How you mount an intercooler is equally as important as the type you choose.
To work optimally, the intercooler needs to be positioned in a place where it can receive the most amount of cool air.
Front-mounted intercoolers are usually in front of the radiator.
They’re the biggest type of intercoolers stretching across the front of a vehicle to deliver some serious horsepower gains.
Top-mounted intercoolers are placed on top of the engine.
Vehicles with this type of intercooler have hood scoops to force air into the intercooler and engine, think Subaru WRX.
In the Event of Intercooler Failure
To get cool air into the intercooler often means these systems are positioned at a location that exposes them to road debris and damage, which can cause premature failure.
You’ll know when an intercooler isn’t working as it should because you’ll feel a noticeable drop in performance.
And like the technology supporting Saab cars, this could mean that issues with the intercooler have also affected the turbo or supercharger.
Other issues include an increase in fuel consumption.
One of the reasons why auto manufacturers have adopted turbochargers into their vehicles is to increase the efficiency of the engine, which includes higher MPGs.
So, if you notice an uptick in the fuel consumption of your turbo or supercharged vehicle, this could be a sign that the intercooler has malfunctioned which can also affect emissions.
Yet another sign of intercooler failure is unnatural smoke coming from the exhaust system.
When you see unnatural smoke coming from a tail pipe, the first thought usually goes toward a head gasket in need of replacement.
But it could actually be the result of an unbalanced fuel-to-air mixture ratio.
Intercooler failure is usually the result of a clogged system or leakage caused by high pressure.
Turbochargers and Engine Longevity
With all this talk of forced induction and additional heat management.
It should probably come as no surprise that turbocharged and supercharged engines aren’t as reliable as naturally aspirated engines.
Anything that requires more parts to work means there are more points for things to go wrong.
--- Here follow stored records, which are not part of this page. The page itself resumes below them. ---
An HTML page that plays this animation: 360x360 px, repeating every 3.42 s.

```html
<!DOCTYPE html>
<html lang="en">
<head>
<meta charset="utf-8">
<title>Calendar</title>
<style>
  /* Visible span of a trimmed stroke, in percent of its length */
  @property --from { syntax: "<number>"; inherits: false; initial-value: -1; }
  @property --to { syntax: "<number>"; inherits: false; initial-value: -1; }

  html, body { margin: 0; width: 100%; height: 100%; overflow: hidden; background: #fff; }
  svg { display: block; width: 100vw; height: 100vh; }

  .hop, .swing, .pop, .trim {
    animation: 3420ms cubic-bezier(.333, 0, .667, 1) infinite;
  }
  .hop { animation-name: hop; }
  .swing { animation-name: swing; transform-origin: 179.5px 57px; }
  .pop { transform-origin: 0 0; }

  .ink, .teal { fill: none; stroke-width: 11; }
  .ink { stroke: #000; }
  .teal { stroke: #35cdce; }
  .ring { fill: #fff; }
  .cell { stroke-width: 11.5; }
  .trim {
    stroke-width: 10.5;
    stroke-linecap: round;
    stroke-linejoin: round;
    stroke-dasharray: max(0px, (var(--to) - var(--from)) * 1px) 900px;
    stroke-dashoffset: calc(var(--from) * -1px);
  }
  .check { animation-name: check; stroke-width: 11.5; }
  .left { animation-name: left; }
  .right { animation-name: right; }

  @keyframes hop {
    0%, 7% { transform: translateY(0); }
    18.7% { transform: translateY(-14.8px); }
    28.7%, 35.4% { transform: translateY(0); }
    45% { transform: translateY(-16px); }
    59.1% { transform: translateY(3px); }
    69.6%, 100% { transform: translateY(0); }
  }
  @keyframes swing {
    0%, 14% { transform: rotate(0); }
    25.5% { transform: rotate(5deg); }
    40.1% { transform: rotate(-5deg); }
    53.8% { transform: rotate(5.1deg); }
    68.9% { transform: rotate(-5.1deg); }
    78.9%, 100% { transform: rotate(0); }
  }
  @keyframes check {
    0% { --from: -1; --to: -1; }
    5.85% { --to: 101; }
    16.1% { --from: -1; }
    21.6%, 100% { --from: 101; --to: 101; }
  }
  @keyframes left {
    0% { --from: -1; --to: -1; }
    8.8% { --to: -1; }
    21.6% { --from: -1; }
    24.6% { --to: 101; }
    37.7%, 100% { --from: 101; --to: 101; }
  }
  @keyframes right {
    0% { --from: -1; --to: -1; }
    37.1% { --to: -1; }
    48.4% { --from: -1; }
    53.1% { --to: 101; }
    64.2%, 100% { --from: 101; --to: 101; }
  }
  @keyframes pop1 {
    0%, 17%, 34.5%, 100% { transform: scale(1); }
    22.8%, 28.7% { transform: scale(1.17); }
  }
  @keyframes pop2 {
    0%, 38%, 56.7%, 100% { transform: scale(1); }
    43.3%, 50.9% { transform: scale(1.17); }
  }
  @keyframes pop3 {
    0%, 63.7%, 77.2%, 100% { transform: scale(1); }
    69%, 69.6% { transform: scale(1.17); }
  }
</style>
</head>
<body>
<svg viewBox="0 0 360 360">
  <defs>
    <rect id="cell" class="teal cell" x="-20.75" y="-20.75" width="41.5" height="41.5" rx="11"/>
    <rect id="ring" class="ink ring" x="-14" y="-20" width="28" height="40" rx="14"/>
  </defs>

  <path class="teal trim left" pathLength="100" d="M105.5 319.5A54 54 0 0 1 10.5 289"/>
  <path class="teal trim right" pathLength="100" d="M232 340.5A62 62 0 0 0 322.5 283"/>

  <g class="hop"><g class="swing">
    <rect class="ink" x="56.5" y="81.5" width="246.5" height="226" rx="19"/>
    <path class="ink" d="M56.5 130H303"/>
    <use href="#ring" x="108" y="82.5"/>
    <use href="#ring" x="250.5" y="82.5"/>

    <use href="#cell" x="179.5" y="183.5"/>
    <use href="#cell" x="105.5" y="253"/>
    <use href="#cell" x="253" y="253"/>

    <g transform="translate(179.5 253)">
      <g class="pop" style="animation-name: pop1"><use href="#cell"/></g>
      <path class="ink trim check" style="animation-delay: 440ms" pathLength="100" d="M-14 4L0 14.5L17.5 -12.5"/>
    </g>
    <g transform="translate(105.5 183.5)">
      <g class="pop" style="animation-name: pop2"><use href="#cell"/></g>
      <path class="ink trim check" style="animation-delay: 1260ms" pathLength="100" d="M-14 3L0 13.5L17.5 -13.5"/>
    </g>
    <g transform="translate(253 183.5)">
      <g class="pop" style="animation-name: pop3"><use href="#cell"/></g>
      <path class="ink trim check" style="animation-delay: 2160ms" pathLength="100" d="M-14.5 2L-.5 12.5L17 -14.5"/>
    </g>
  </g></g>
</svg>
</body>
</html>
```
That’s why a Lexus will always be more reliable than a BMW, for example.
That said, as automakers are taxed with ever stringent regulations for efficiency and emissions. One of the ways they’re gaining the advantage is by incorporating turbos into smaller engines.
By taking the otherwise wasted exhaust gases and turning it into more power, these engines are more efficient than ever before.
Traditionally, because of the stress a turbo can place on an engine. Turbocharged engines required more maintenance.
My Eagle Talon sure did, which was one of the reasons I was forced to get rid of it.
But new turbocharged engines are designed with the longevity of naturally aspirated engines.
Even upgrading a car with an OEM intercooler will improve more than performance in a turbocharged or supercharged engine.